Dataset entries

....

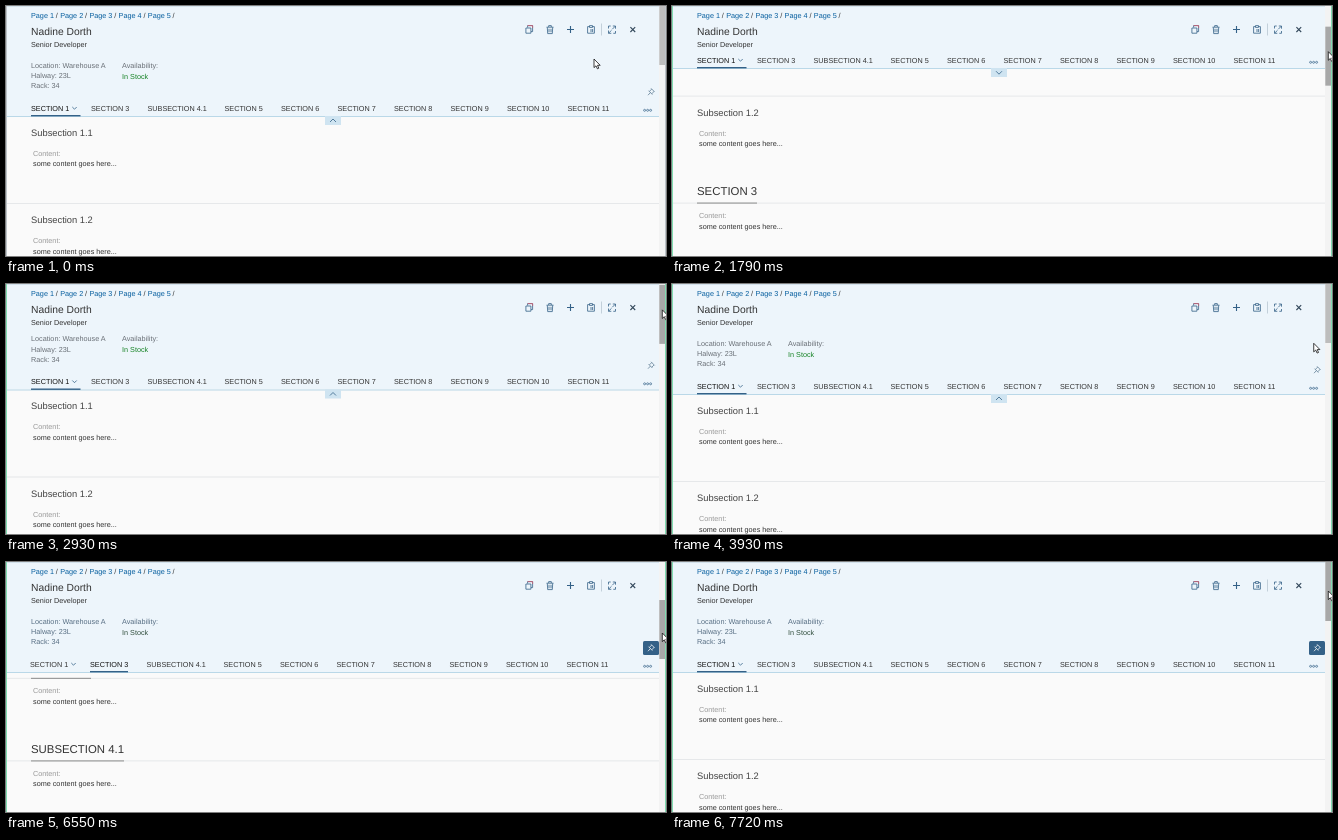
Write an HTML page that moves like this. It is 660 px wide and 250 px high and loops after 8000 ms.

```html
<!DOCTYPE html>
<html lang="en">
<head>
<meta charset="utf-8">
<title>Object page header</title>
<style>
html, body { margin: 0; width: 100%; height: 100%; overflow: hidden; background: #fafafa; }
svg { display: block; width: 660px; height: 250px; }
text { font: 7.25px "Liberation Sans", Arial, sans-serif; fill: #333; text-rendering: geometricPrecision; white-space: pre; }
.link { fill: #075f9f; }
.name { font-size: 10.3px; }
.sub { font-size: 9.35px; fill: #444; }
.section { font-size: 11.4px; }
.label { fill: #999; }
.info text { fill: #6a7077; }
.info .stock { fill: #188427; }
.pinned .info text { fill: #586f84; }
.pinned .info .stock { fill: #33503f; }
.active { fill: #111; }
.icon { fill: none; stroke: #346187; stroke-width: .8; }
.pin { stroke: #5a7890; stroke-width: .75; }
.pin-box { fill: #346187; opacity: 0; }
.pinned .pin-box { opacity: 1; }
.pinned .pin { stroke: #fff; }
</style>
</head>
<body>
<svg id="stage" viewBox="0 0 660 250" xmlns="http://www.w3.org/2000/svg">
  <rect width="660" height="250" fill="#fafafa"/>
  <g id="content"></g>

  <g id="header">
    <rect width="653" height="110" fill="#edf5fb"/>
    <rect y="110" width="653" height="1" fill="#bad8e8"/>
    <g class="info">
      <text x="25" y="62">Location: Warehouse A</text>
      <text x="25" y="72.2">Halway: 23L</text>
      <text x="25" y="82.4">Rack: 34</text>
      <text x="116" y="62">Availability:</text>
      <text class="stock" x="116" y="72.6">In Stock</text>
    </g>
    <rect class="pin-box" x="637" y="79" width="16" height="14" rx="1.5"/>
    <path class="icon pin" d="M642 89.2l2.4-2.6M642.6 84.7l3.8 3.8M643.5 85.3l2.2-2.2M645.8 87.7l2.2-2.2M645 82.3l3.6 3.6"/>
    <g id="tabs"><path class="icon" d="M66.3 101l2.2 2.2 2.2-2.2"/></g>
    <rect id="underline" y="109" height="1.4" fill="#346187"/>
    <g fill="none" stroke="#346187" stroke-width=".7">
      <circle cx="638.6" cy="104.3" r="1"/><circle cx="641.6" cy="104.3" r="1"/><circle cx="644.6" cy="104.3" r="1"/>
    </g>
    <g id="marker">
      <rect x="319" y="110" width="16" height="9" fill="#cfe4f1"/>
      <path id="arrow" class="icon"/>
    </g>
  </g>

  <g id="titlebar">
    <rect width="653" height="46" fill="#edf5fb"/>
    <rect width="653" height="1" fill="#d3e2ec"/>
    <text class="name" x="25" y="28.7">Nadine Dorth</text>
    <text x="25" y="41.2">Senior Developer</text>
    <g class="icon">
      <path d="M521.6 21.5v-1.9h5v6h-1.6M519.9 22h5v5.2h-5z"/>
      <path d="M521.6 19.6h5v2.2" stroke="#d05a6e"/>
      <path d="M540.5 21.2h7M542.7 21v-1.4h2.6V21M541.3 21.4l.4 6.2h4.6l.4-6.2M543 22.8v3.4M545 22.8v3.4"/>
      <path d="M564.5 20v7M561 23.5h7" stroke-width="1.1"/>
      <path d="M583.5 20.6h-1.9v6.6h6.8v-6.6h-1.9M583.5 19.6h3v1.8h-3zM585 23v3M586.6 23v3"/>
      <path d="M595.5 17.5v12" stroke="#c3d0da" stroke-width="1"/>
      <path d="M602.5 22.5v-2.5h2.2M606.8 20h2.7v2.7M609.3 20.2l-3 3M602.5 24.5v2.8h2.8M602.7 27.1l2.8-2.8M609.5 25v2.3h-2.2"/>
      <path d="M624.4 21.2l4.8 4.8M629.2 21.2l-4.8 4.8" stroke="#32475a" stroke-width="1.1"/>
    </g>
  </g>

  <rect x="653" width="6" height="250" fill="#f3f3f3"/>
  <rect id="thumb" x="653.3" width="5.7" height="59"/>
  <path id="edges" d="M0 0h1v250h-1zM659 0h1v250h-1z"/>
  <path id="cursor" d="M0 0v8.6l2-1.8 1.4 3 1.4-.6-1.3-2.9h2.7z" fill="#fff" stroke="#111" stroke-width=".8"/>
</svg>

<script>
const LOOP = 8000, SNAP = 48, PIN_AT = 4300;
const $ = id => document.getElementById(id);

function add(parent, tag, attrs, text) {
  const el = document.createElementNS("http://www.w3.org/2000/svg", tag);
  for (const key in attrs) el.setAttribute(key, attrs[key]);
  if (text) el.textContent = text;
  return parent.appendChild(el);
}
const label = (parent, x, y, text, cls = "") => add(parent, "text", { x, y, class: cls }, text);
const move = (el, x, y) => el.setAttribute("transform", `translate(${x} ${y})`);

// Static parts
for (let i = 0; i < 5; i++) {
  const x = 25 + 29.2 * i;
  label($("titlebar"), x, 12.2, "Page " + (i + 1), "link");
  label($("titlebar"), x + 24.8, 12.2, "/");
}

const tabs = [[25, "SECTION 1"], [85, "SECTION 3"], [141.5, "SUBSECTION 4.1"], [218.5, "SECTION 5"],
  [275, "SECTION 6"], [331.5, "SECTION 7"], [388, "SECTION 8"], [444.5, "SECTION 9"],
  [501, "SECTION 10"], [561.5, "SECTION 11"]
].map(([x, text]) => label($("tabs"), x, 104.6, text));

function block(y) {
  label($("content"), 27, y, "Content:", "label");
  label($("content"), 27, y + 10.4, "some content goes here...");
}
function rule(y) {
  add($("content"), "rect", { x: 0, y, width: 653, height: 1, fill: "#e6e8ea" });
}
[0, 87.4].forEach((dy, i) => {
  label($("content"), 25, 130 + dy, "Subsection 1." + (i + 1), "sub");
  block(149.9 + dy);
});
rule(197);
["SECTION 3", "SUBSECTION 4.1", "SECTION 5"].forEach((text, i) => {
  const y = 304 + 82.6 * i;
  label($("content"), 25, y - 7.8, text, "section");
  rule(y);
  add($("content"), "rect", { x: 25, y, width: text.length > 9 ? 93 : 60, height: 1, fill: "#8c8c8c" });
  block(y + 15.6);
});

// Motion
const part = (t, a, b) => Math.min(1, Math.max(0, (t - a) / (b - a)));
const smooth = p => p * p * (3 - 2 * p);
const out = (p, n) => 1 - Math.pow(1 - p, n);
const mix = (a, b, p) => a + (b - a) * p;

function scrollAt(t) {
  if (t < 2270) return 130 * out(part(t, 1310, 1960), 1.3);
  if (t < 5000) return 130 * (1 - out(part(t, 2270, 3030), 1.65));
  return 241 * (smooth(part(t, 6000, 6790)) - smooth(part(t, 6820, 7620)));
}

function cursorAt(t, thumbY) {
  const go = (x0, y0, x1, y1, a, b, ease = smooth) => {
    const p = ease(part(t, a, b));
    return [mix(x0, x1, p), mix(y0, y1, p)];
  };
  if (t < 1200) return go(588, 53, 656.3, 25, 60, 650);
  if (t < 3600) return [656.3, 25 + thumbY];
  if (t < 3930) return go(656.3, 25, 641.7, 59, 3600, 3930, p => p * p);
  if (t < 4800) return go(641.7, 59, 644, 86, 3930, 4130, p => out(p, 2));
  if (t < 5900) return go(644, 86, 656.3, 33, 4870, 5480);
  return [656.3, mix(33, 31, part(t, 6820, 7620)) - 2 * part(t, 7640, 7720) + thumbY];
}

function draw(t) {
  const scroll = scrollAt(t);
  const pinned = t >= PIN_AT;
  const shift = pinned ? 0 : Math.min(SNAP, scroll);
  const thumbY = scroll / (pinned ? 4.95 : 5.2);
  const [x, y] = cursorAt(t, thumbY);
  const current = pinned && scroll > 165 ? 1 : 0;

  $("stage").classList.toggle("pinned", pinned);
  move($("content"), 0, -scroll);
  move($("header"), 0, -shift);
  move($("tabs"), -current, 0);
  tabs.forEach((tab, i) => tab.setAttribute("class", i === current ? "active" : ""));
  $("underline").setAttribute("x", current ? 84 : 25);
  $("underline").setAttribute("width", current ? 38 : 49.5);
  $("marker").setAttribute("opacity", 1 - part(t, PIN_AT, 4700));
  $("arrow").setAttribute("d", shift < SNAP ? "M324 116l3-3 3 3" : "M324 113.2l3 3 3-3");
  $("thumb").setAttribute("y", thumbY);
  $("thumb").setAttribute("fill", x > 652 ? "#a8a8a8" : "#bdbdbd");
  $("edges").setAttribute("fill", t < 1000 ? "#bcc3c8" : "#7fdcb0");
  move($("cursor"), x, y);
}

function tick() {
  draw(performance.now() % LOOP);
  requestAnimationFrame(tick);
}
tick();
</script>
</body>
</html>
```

....

Determine how many lines in the entries hold the string "function". Write only the number.

7